Here’s an example of the type of problem this can cause. During your Subordinate Unit Inspection, when the IG reviews the dates of your safety down day — required to be held in February or March — and you held the event in April, you just got the wing dinged for a ‘No” on their tab. The hard thing is you did the training, you just missed the deadline. So, we don’t get credit. As part of the culture of compliance, a vital component of mission readiness and effectiveness is that we must get into the habit of dotting our “i’s” and crossing our “t’s.” Let’s all make meeting deadlines part of how we do our job.
C/Col. Justin Desrosiers of Delaware Wing was presented with his Spaatz Award by CAP Commander Maj. Gen. Vazquez at the annual Spaatz Award Dinner in Arlington, Virginia. Congratulations to the NCWG's newest Spaatz cadet, C/Col. James Barrow of NC-048. He is the fourth sibling in his family to earn the General Carl A. Spaatz award. Barrow passed all of the elements of the Spaatz exam on his first try. He currently attends North Carolina State University and is graduating in May 2017.
CAP, a New Fashion Icon
Let me close with something that is, well a little unusual but lighthearted. I was sent a link to an article about the latest fashion craze in Japan. It seems that Civil Air Patrol “gear” and fashion adorned with our patches and logo are “in”! Imagine that! So next time someone gives you a hard time about your uniform, you can truly say you are ahead of the fashion curve…. in Japan, anyway. Link:
Check out the fourth set of pictures as you scroll down, and you will see most of the wings in the MER on the back of this jacket.
Virginia Wing/Middle East Region Conference

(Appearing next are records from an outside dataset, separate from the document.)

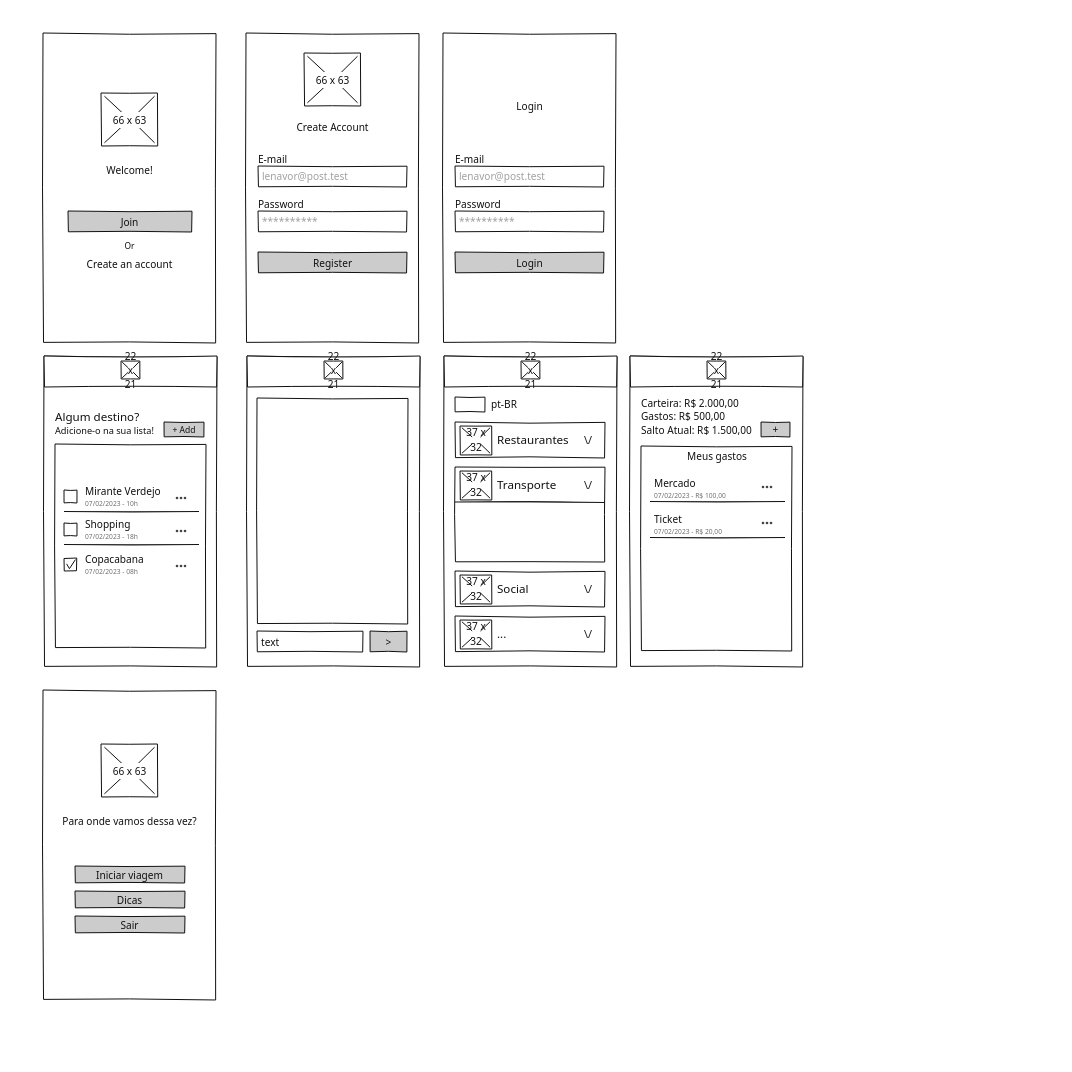
<!DOCTYPE html>
<html lang="pt-BR">
<head>
<meta charset="utf-8">
<title>Travel app wireframes</title>
<style>
:root { --paper: #fff; --line: #111; --button: #ccc; --hint: #a0a0a0; --meta: #707070; }
* { box-sizing: border-box; margin: 0; padding: 0; }
body { width: 1072px; height: 1072px; overflow: hidden; background: var(--paper); color: var(--line); font: 10.1px/16px "Noto Sans", "Open Sans", sans-serif; white-space: nowrap; }
a { color: inherit; text-decoration: none; }
ul { list-style: none; }
h2, h3 { font: inherit; }
.defs { position: absolute; width: 0; height: 0; }
.board { display: grid; grid-template-columns: 203px 197px 187px 173px; grid-template-rows: 323px 334px 310px; padding: 33px 0 0 43px; }
.screen { width: 173px; height: 310px; display: flex; flex-direction: column; align-items: center; }
.screen.app { height: 311px; align-items: stretch; margin-left: 1px; }
.screen.wallet { margin-left: 0; }
.screen, .placeholder, .button, .field, .panel, .check, .flag, .topic { position: relative; isolation: isolate; }
.ink { position: absolute; inset: 0; width: 100%; height: 100%; z-index: -1; overflow: visible; fill: var(--paper); stroke: var(--line); stroke-width: 1; }
.button { display: flex; align-items: center; justify-content: center; height: 21px; }
.button .ink { fill: var(--button); }
.field { display: flex; align-items: center; height: 21px; padding: 0 4px 2px; color: var(--hint); }
.placeholder { display: flex; align-items: center; justify-content: center; flex: none; width: 57px; height: 53px; text-align: center; }
.placeholder span { background: var(--paper); }

.welcome .placeholder { margin-top: 60px; }
.welcome h2 { margin-top: 16px; }
.welcome .button { width: 124px; margin: 33px 0 8px; }
.welcome small { font-size: 8.4px; line-height: 12px; margin-bottom: 4px; }
.register .placeholder { margin-top: 20px; }
.register h2 { margin: 13px 0 17px; }
.login h2 { margin: 65px 0 38px; }
.form { width: 149px; line-height: 14px; }
.form .field { margin-bottom: 10px; }
.form .button { margin-top: 20px; }

.top { display: flex; justify-content: center; align-items: center; height: 31px; padding-bottom: 3px; flex: none; position: relative; isolation: isolate; }
.top .placeholder { width: 19px; height: 18px; line-height: 14px; }
.top .placeholder span { background: none; width: 12px; }
.panel { width: 151px; }
.intro { display: flex; justify-content: space-between; align-items: flex-end; }
.destinations .intro { padding: 22px 13px 7px 11px; }
.destinations h2 { font-size: 11.6px; }
.destinations .intro p { font-size: 9.2px; line-height: 12px; }
.destinations .button { width: 40px; height: 15px; font-size: 8.5px; }
.destinations .panel { height: 204px; margin-left: 11px; padding: 41px 8px 0 9px; }
.entry { display: flex; position: relative; height: 27px; margin-bottom: 6px; line-height: 13px; }
.entry:last-child { margin-top: 8px; }
.entry small { display: block; font-size: 6.7px; line-height: 12px; color: var(--meta); }
.check { width: 13px; height: 13px; margin: 5px 8px 0 0; flex: none; }
.more { width: 12px; height: 4px; margin: 11px 11px 0 auto; fill: #444; }
.rule { position: absolute; left: 0; bottom: 0; width: 100%; height: 1px; overflow: visible; stroke: var(--line); }

.chat .panel { height: 226px; margin: 11px 0 7px 10px; }
.composer { display: flex; gap: 7px; margin-left: 10px; }
.composer .field { width: 106px; color: var(--line); padding-bottom: 0; }
.composer .button { width: 37px; }

.language { display: flex; gap: 6px; align-items: center; margin: 9px 0 10px 11px; }
.flag { width: 30px; height: 15px; }
.topics { display: flex; flex-direction: column; gap: 9px; margin-left: 11px; width: 150px; }
.topic-head { display: flex; align-items: center; height: 36px; padding: 0 13px 0 5px; font-size: 11.6px; }
.topic .placeholder { width: 32px; height: 29px; margin-right: 5px; font-size: 10.1px; line-height: 15px; }
.topic .placeholder span { background: none; }
.topic.open { height: 95px; }
.topic.open .rule { top: 35px; }
.chevron { width: 8px; height: 8px; margin-left: auto; fill: none; stroke: var(--line); stroke-width: .9; overflow: visible; }

.wallet .intro { padding: 10px 13px 9px 11px; line-height: 13.4px; }
.wallet .button { width: 29px; height: 15px; }
.wallet .panel { height: 205px; margin-left: 11px; padding: 2px 8px 0 9px; }
.wallet h3 { text-align: center; margin-bottom: 13px; }
.wallet .entry { height: 25px; margin: 0 0 11px; padding-left: 4px; }
.wallet .more { margin-top: 8px; }

.start .placeholder { margin-top: 54px; }
.start h2 { margin: 16px 0 37px; }
.menu { display: flex; flex-direction: column; gap: 8px; width: 110px; }
.menu .button { height: 17px; }
</style>
</head>
<body>
<svg class="defs" aria-hidden="true">
  <defs>
    <symbol id="frame" viewBox="0 0 100 100" preserveAspectRatio="none" overflow="visible"><path vector-effect="non-scaling-stroke" d="M0 0Q50 .7 100 .2Q99.4 50 99.8 100Q50 99.4 .3 99.8Q-.7 50 0 0Z"/></symbol>
    <symbol id="bar" viewBox="0 0 100 100" preserveAspectRatio="none" overflow="visible"><path vector-effect="non-scaling-stroke" d="M0 0Q50 6 100 1L99.7 100Q50 94 .3 99Z"/></symbol>
    <symbol id="header" viewBox="0 0 173 31" overflow="visible"><path d="M0 0Q90 2 173 0L172.6 31Q90 29.5 .5 31Z"/></symbol>
    <symbol id="crossed" viewBox="0 0 100 100" preserveAspectRatio="none" overflow="visible"><path vector-effect="non-scaling-stroke" d="M0 0Q50 1 99 0L99.5 100Q50 99 1 100ZM6 6L38 38M94 6L64 38M6 94L38 62M94 94L64 62"/></symbol>
    <symbol id="ticked" viewBox="0 0 100 100" preserveAspectRatio="none" overflow="visible"><path vector-effect="non-scaling-stroke" d="M0 4L98 0L96 98L2 100ZM20 45L42 82L88 12"/></symbol>
    <symbol id="dots" viewBox="0 0 12 4"><circle cx="2" cy="2" r="1.3"/><circle cx="6" cy="2" r="1.3"/><circle cx="10" cy="2" r="1.3"/></symbol>
    <symbol id="down" viewBox="0 0 8 8" overflow="visible"><path d="M.5 0L3.5 8M7.5 0L4.5 8"/></symbol>
    <symbol id="divider" overflow="visible"><path d="M0 .5Q70 1.5 135 .5"/></symbol>
  </defs>
</svg>

<main class="board">
  <section class="screen welcome">
    <svg class="ink"><use href="#frame"/></svg>
    <div class="placeholder"><svg class="ink"><use href="#crossed"/></svg><span>66 x 63</span></div>
    <h2>Welcome!</h2>
    <a class="button" href="#"><svg class="ink"><use href="#bar"/></svg>Join</a>
    <small>Or</small>
    <a href="#">Create an account</a>
  </section>

  <section class="screen register">
    <svg class="ink"><use href="#frame"/></svg>
    <div class="placeholder"><svg class="ink"><use href="#crossed"/></svg><span>66 x 63</span></div>
    <h2>Create Account</h2>
    <div class="form">
      <p>E-mail</p>
      <div class="field"><svg class="ink"><use href="#bar"/></svg>lenavor@post.test</div>
      <p>Password</p>
      <div class="field"><svg class="ink"><use href="#bar"/></svg>**********</div>
      <a class="button" href="#"><svg class="ink"><use href="#bar"/></svg>Register</a>
    </div>
  </section>

  <section class="screen login">
    <svg class="ink"><use href="#frame"/></svg>
    <h2>Login</h2>
    <div class="form">
      <p>E-mail</p>
      <div class="field"><svg class="ink"><use href="#bar"/></svg>lenavor@post.test</div>
      <p>Password</p>
      <div class="field"><svg class="ink"><use href="#bar"/></svg>**********</div>
      <a class="button" href="#"><svg class="ink"><use href="#bar"/></svg>Login</a>
    </div>
  </section>
  <div></div>

  <section class="screen app destinations">
    <svg class="ink"><use href="#frame"/></svg>
    <header class="top"><svg class="ink"><use href="#header"/></svg><div class="placeholder"><svg class="ink"><use href="#crossed"/></svg><span>22<br>x<br>21</span></div></header>
    <div class="intro">
      <div><h2>Algum destino?</h2><p>Adicione-o na sua lista!</p></div>
      <a class="button" href="#"><svg class="ink"><use href="#bar"/></svg>+ Add</a>
    </div>
    <ul class="panel">
      <svg class="ink"><use href="#frame"/></svg>
      <li class="entry"><span class="check"><svg class="ink"><use href="#bar"/></svg></span><p>Mirante Verdejo<small>07/02/2023 - 10h</small></p><svg class="more"><use href="#dots"/></svg><svg class="rule"><use href="#divider"/></svg></li>
      <li class="entry"><span class="check"><svg class="ink"><use href="#bar"/></svg></span><p>Shopping<small>07/02/2023 - 18h</small></p><svg class="more"><use href="#dots"/></svg><svg class="rule"><use href="#divider"/></svg></li>
      <li class="entry"><span class="check"><svg class="ink"><use href="#ticked"/></svg></span><p>Copacabana<small>07/02/2023 - 08h</small></p><svg class="more"><use href="#dots"/></svg></li>
    </ul>
  </section>

  <section class="screen app chat">
    <svg class="ink"><use href="#frame"/></svg>
    <header class="top"><svg class="ink"><use href="#header"/></svg><div class="placeholder"><svg class="ink"><use href="#crossed"/></svg><span>22<br>x<br>21</span></div></header>
    <div class="panel"><svg class="ink"><use href="#frame"/></svg></div>
    <div class="composer">
      <div class="field"><svg class="ink"><use href="#bar"/></svg>text</div>
      <a class="button" href="#"><svg class="ink"><use href="#bar"/></svg>&gt;</a>
    </div>
  </section>

  <section class="screen app tips">
    <svg class="ink"><use href="#frame"/></svg>
    <header class="top"><svg class="ink"><use href="#header"/></svg><div class="placeholder"><svg class="ink"><use href="#crossed"/></svg><span>22<br>x<br>21</span></div></header>
    <div class="language"><span class="flag"><svg class="ink"><use href="#bar"/></svg></span>pt-BR</div>
    <ul class="topics">
      <li class="topic"><svg class="ink"><use href="#bar"/></svg><div class="topic-head"><div class="placeholder"><svg class="ink"><use href="#crossed"/></svg><span>37 x<br>32</span></div>Restaurantes<svg class="chevron"><use href="#down"/></svg></div></li>
      <li class="topic open"><svg class="ink"><use href="#frame"/></svg><div class="topic-head"><div class="placeholder"><svg class="ink"><use href="#crossed"/></svg><span>37 x<br>32</span></div>Transporte<svg class="chevron"><use href="#down"/></svg></div><svg class="rule" viewBox="0 0 150 1"><path d="M0 0Q75 -1 150 .5"/></svg></li>
      <li class="topic"><svg class="ink"><use href="#bar"/></svg><div class="topic-head"><div class="placeholder"><svg class="ink"><use href="#crossed"/></svg><span>37 x<br>32</span></div>Social<svg class="chevron"><use href="#down"/></svg></div></li>
      <li class="topic"><svg class="ink"><use href="#bar"/></svg><div class="topic-head"><div class="placeholder"><svg class="ink"><use href="#crossed"/></svg><span>37 x<br>32</span></div>...<svg class="chevron"><use href="#down"/></svg></div></li>
    </ul>
  </section>

  <section class="screen app wallet">
    <svg class="ink"><use href="#frame"/></svg>
    <header class="top"><svg class="ink"><use href="#header"/></svg><div class="placeholder"><svg class="ink"><use href="#crossed"/></svg><span>22<br>x<br>21</span></div></header>
    <div class="intro">
      <div><p>Carteira: R$ 2.000,00</p><p>Gastos: R$ 500,00</p><p>Salto Atual: R$ 1.500,00</p></div>
      <a class="button" href="#"><svg class="ink"><use href="#bar"/></svg>+</a>
    </div>
    <div class="panel">
      <svg class="ink"><use href="#frame"/></svg>
      <h3>Meus gastos</h3>
      <ul>
        <li class="entry"><p>Mercado<small>07/02/2023 - R$ 100,00</small></p><svg class="more"><use href="#dots"/></svg><svg class="rule"><use href="#divider"/></svg></li>
        <li class="entry"><p>Ticket<small>07/02/2023 - R$ 20,00</small></p><svg class="more"><use href="#dots"/></svg><svg class="rule"><use href="#divider"/></svg></li>
      </ul>
    </div>
  </section>

  <section class="screen start">
    <svg class="ink"><use href="#frame"/></svg>
    <div class="placeholder"><svg class="ink"><use href="#crossed"/></svg><span>66 x 63</span></div>
    <h2>Para onde vamos dessa vez?</h2>
    <nav class="menu">
      <a class="button" href="#"><svg class="ink"><use href="#bar"/></svg>Iniciar viagem</a>
      <a class="button" href="#"><svg class="ink"><use href="#bar"/></svg>Dicas</a>
      <a class="button" href="#"><svg class="ink"><use href="#bar"/></svg>Sair</a>
    </nav>
  </section>
</main>
</body>
</html>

I hope to see many of you next weekend at the conference. It’s not too late to attend. The conference is April 7–9 in Charlottesville, VA. Sign up here: http://bit.ly/2j6zWpi. Make sure you come up and introduce